This weekend, San Francisco will host the largest outdoor display of the AIDS Memorial Quilt in a decade.

More than 3,000 hand-stitched panels of the quilt will be displayed in Golden Gate Park’s Robin Williams Meadow on Saturday and Sunday, June 11-12, marking the quilt’s 35th anniversary.

The free event features hundreds of new panels that will be shown to the public for the first time. These include many from the memorial’s “Call My Name” panel-making program, which aims to draw attention to the disproportionate impact of HIV/AIDS within communities of color, especially Black Americans.

The quilt is now considered the largest community arts project globally. It consists of more than 54 tons of fabric, with over 50,000 individually sewn panels and over 110,000 names memorialized.

“The Quilt is an important reminder that the HIV/AIDS crisis is still not over and there is much work to be done, particularly in communities of color, where HIV is on the rise in many parts of the country,” said AIDS Memorial CEO John Cunningham in a news release.

About 350 12-by-12 blocks will be placed on the ground to honor the names and stories of the people lost to the virus.
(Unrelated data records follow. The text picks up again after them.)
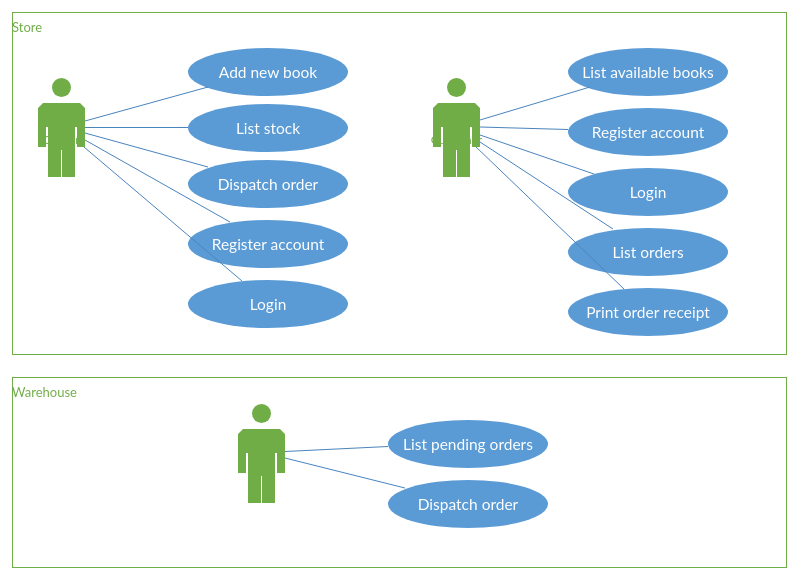
<!DOCTYPE html>
<html lang="en">
<head>
<meta charset="utf-8">
<title>Bookshop use cases</title>
<style>
:root {
  --system: #70ad47;
  --usecase: #5b9bd5;
  --connector: #4a84bd;
  --paper: #ffffff;
}
* { box-sizing: border-box; margin: 0; padding: 0; }
html, body { width: 800px; height: 581px; overflow: hidden; background: var(--paper); }
body { font-family: Lato, "Open Sans", sans-serif; }
.diagram {
  position: relative;
  width: 800px;
  height: 581px;
  padding: 12px;
  display: flex;
  flex-direction: column;
  gap: 22px;
}
.system { position: relative; width: 775px; box-shadow: inset 0 0 0 1px var(--system); }
.store { height: 343px; }
.warehouse { height: 191px; }
.system h2 {
  padding-top: 5px;
  font-size: 13px;
  font-weight: 400;
  line-height: 20px;
  color: var(--system);
}
.usecases { list-style: none; }
.usecases li {
  position: absolute;
  left: var(--x);
  top: var(--y);
  width: 160px;
  height: 48px;
  display: flex;
  align-items: center;
  justify-content: center;
  border-radius: 50%;
  background: var(--usecase);
  color: var(--paper);
  font-size: 15.5px;
  white-space: nowrap;
}
.staff { --x: 176px; }
.customer { --x: 556px; }
.depot { --x: 376px; }
.links { position: absolute; left: 0; top: 0; }
.connectors { stroke: var(--connector); stroke-width: 1; }
.actors { fill: var(--system); }
.actors text { font-size: 12px; text-anchor: middle; }
</style>
</head>
<body>
<main class="diagram">
  <section class="system store">
    <h2>Store</h2>
    <ul class="usecases staff">
      <li style="--y:36px">Add new book</li>
      <li style="--y:92px">List stock</li>
      <li style="--y:148px">Dispatch order</li>
      <li style="--y:208px">Register account</li>
      <li style="--y:268px">Login</li>
    </ul>
    <ul class="usecases customer">
      <li style="--y:36px">List available books</li>
      <li style="--y:96px">Register account</li>
      <li style="--y:156px">Login</li>
      <li style="--y:216px">List orders</li>
      <li style="--y:276px">Print order receipt</li>
    </ul>
  </section>

  <section class="system warehouse">
    <h2>Warehouse</h2>
    <ul class="usecases depot">
      <li style="--y:43px">List pending orders</li>
      <li style="--y:103px">Dispatch order</li>
    </ul>
  </section>

  <svg class="links" width="800" height="581" viewBox="0 0 800 581">
    <defs>
      <g id="actor">
        <circle cx="23.5" cy="9.5" r="9.5"/>
        <path d="M5 25H42L47 30V69H39V49H37V99H24V72H23V99H10V49H8V69H0V30Z"/>
      </g>
    </defs>
    <g class="connectors">
      <line x1="85" y1="121" x2="208" y2="87"/>
      <line x1="85" y1="127.5" x2="188" y2="127.5"/>
      <line x1="85" y1="133" x2="208" y2="167"/>
      <line x1="85" y1="140" x2="230" y2="222"/>
      <line x1="84" y1="147" x2="242" y2="281"/>
      <line x1="480" y1="120" x2="590" y2="87"/>
      <line x1="480" y1="127" x2="568" y2="129.5"/>
      <line x1="480" y1="135" x2="594" y2="174"/>
      <line x1="480" y1="142" x2="613" y2="229"/>
      <line x1="475" y1="146" x2="624" y2="289"/>
      <line x1="285" y1="451.5" x2="388" y2="446.5"/>
      <line x1="285" y1="458" x2="405" y2="488"/>
    </g>
    <g class="actors">
      <text x="61.5" y="144">Owner</text>
      <text x="456.5" y="144">Customer</text>
      <text x="261.5" y="469">Clerk</text>
      <use href="#actor" x="38" y="78"/>
      <use href="#actor" x="433" y="78"/>
      <use href="#actor" x="238" y="404"/>
    </g>
  </svg>
</main>
</body>
</html>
Each block will have eight panels, with each panel representing the length and width of a grave. Visitors will be able to walk through the display to experience different panels and see stories stitched into each of them.

The event will be the largest-ever display of the quilt in San Francisco and the largest display anywhere since 2012, when it was on the National Mall in Washington, D.C.

The AIDS Memorial Quilt will be on display Saturday and Sunday from 10 a.m. to 5 p.m. each day. A traditional unfolding of the quilt will start at 10 a.m. after the opening ceremony on Saturday, and the names of those lost will be read aloud over the two days.

More information about the event can be found online.